Racial justice group #TheShowMustBePaused has a new set of demands for the music industry.
The organization was formed in the wake of George Floyd’s death. Music industry execs Jamila Thomas and Brianna Agyemang started the group with calls for a single-day shutdown. Now, the organization is seeking more than just lip service from the music industry.
Thomas and Agymang say these new demands are directed at “ALL organizations operating in the world of Black music.”
“It has been 90 days since the black out. In the last three months, we have witnessed Black leaders promoted; financial support committed and in many cases distributed; a historic moment of solidarity in the March on Washington, and the list of companies, idealists, and collectives vowing to no longer tolerate racial injustice and inequity grow exponentially. However, the work does not stop there.”
Some of the major demands of the racial justice group are as follows:
- Greater transparency in the auditing and reporting of diversity efforts in regards to hiring and compensation
- Disclosures of what percentage of companies’ leadership is Black
- Fair pay for all
- A quarterly public report of resources donated
- A system enabling any employee to report and track accountability for executives, assistants, and artists who are racist or perform unjust acts
- Anti-racism and anti-sexism clauses to live performance contracts
- Pipelines for Black talent to enter the music business as interns or entry-level professionals
- Create career development opportunities allocating budget to support Black executive and professional representation in music departments other than just ‘urban’ or ‘Black music.’
#TheShowMustBePaused says it gives organizations 30 to 60 days to respond to these demands. The three major labels, Warner, Universal, and Sony Music, have not responded to these demands yet. All three companies did detail initiatives for similar requests earlier this summer.
“This is a call to action. A call to actualize the ideals we claim to uphold as people and to advocate for change through the music industry,” the group writes. “Let this serve as a proclamation to those organizations worldwide whose cornerstone is laid and foundation sustained by the potency of Black culture. Now we are making demands,” they continue.

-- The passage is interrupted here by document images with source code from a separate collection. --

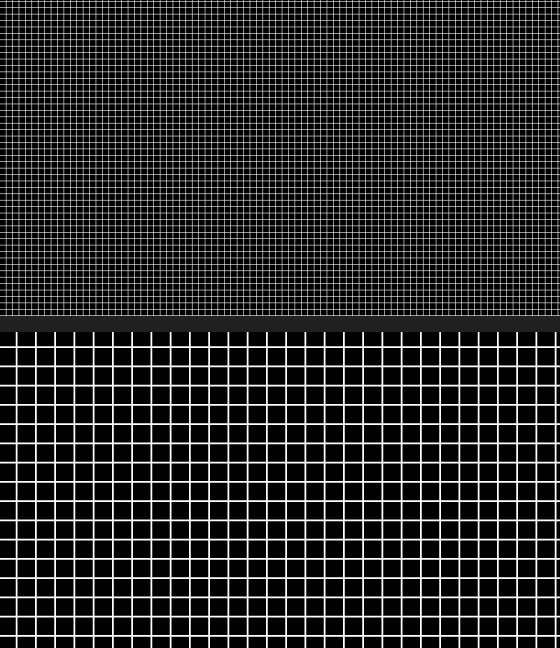
Top: the whole. Bottom: its middle third, enlarged.
A WebGL 2 fragment shader for this pattern:

```glsl
#version 300 es
precision highp float;
// Fine square grid of thin white lines on black.

uniform vec2 u_resolution;
out vec4 fragColor;

// Lengths are fractions of the canvas width.
const float COLUMNS = 87.2727;               // cells across the canvas
const float PITCH = 1.0 / COLUMNS;           // cell size, about 49.1 rows at 16:9
const float LINE_WIDTH = PITCH / 11.0;
const vec2 FIRST_LINE = vec2(-0.5, 0.5) * LINE_WIDTH;  // centre of the line nearest the origin
const vec3 BACKGROUND = vec3(0.004);
const vec3 LINE_COLOR = vec3(1.0);

// Share of a pixel-wide interval covered by the nearest line, per axis.
vec2 lineCoverage(vec2 p, float pixel) {
    vec2 cell = (p - FIRST_LINE) / PITCH;
    vec2 dist = abs(fract(cell + 0.5) - 0.5) * PITCH;
    vec2 overlap = 0.5 * (LINE_WIDTH + pixel) - dist;
    return clamp(overlap, 0.0, min(LINE_WIDTH, pixel)) / pixel;
}

void main() {
    float pixel = 1.0 / u_resolution.x;
    vec2 p = gl_FragCoord.xy * pixel;

    // Union of the vertical and horizontal lines.
    vec2 cover = lineCoverage(p, pixel);
    float grid = 1.0 - (1.0 - cover.x) * (1.0 - cover.y);

    fragColor = vec4(mix(BACKGROUND, LINE_COLOR, grid), 1.0);
}
```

Some of the demands here are the same Spotify’s podcasting companies are seeking in their unionization efforts. Equal pay among men and women, regardless of color, and more diversity and inclusion should be a baseline for these companies. It’s nice to see certain organizations stepping up the fight.